Coorgs are “pure” or “strict” non-vegetarians, as some of them like to call themselves. This obviously goes back to the times when they hunted the wild boar, deer and birds that populated their dense forests. Hunting, both for sport and food, was a popular pastime of the Coorgs. It is not as common now because of the depletion of the forests that have been cut down to plant profitable crops such as coffee, cardamom and pepper. Besides, current wildlife laws prohibit game hunting. Fish and crabs are caught in the paddy fields, ponds and streams that are found everywhere in Coorg. No Coorg meal is complete without at least one non-vegetarian dish. Pork is an all-time favourite, cooked as Pandi curry and served with Kadambuttu for breakfast, or with rice at other meals. Meat, chicken and fish, whether raised at home, bought from the market or hunted in the forest are cooked in a variety of ways with different combinations of spices. They may be fried, roasted, grilled or cooked as a curry with gravy. Meat and fish are also preserved by pickling or by salting, smoking and drying. A reed basket hung over the fireplace in the traditional Coorg kitchen held the salted meat or fish that was being smoke-dried. Dried meat and fish are used during the long monsoon season when stepping out of the house is nearly impossible. Dried fish and crab meat are also used to make spicy chutneys. Meat features in many traditions of the Coorgs – in the “meedi” offerings made to ancestors before a feast, in the “koopadi” taken by close relatives to an expectant mother, and in all festivals and ceremonies related to birth, marriage and death. Meat is taboo only during festivals, such as Kaveri Sankramana, that have been influenced by Brahmin traditions.

Coorgs are also partial to vegetable dishes that use produce from their forests and fields – Baimbale curry (made from tender bamboo shoots), Kumm curry (from wild mushrooms that were used in Coorg long before they became popular in the rest of the region), Therme Thopp curry (of the tightly coiled tender leaves of a variety of fern), Chekke curry (of unripe jackfruit) Chekke Kuru curry (of jackfruit seeds), Baale Kaamb curry (of the stem of the banana plant), Kemb curry (from the leaves of the colcosia plant), Kemb Kande curry (of the colcosia yam), Maange curry (of raw mangoes with spices and jaggery, plate-licking good if made from wild mangoes), Maange Pajji (made from ripe mangoes with curds and coconut – also delicious if wild mangoes are used), and the popular Mudure Kanni (a spicy gravy made from the thickened juice of boiled horse-gram). Chutneys are made not only from coconut, as in other cuisines, but from gingelly seeds, horse gram and jack fruit seeds.
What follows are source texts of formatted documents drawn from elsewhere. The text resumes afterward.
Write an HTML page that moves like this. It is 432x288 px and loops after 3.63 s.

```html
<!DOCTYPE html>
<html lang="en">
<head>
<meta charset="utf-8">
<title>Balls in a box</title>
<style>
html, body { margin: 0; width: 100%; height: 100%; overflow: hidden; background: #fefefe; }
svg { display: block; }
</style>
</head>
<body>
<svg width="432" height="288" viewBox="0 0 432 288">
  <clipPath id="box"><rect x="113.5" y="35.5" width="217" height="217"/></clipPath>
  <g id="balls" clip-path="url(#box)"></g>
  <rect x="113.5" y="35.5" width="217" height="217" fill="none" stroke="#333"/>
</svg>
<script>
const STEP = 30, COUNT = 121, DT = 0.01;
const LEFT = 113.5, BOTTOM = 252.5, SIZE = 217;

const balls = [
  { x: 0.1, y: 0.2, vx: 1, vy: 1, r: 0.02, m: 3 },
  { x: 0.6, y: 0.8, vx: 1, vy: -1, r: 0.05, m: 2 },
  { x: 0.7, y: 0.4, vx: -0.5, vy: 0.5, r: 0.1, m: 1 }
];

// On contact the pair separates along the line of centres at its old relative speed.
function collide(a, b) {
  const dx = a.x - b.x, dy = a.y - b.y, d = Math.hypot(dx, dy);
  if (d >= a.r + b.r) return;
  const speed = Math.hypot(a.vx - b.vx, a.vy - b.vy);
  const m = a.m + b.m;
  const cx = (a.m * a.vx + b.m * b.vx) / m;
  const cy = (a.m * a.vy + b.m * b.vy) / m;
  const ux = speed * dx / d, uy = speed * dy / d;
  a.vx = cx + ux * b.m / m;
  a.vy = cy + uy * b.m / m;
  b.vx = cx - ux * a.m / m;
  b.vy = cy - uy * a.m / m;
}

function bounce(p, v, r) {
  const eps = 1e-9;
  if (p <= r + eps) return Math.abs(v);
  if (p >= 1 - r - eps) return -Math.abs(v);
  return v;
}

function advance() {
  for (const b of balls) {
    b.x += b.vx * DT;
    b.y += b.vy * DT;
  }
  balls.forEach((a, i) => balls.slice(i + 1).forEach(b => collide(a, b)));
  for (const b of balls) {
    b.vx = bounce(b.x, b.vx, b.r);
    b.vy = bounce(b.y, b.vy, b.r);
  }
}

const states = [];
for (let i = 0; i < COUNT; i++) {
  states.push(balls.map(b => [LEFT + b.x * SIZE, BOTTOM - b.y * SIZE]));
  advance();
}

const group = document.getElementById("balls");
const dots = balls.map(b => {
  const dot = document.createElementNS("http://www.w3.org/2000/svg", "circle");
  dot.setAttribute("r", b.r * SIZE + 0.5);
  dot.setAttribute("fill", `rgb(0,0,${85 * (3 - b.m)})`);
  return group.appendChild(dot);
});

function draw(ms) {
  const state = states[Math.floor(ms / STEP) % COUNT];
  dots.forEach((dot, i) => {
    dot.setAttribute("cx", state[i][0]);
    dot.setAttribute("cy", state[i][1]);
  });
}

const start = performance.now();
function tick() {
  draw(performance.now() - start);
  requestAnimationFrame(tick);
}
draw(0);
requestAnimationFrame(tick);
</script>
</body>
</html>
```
These chutneys go well with Akki Otti.

The basic ingredients of a traditional gravy for a Coorg Curry, whether vegetarian or non-vegetarian, is coconut, ground with onions, garlic and a selection of other spices. In the past, coconut oil was used for cooking. But because of the cholesterol scare, coconut oil is now used sparingly or not at all, and refined vegetable oil is substituted for coconut oil by many, resulting in a loss of the authentic taste of Coorg dishes.

Pickles made in Coorg traditionally do not use oil as a preservative. Spices and salt brine are used instead. Besides the common lime and mango pickles, Coorgs make pickles using pork, fish, Kumm (mushrooms), Baimbale (tender bamboo), Ambate (hog plums), Nellikai (goose-berries), Kaipuli (bitter orange),and Badava Puli (a large citrus fruit used only for pickling).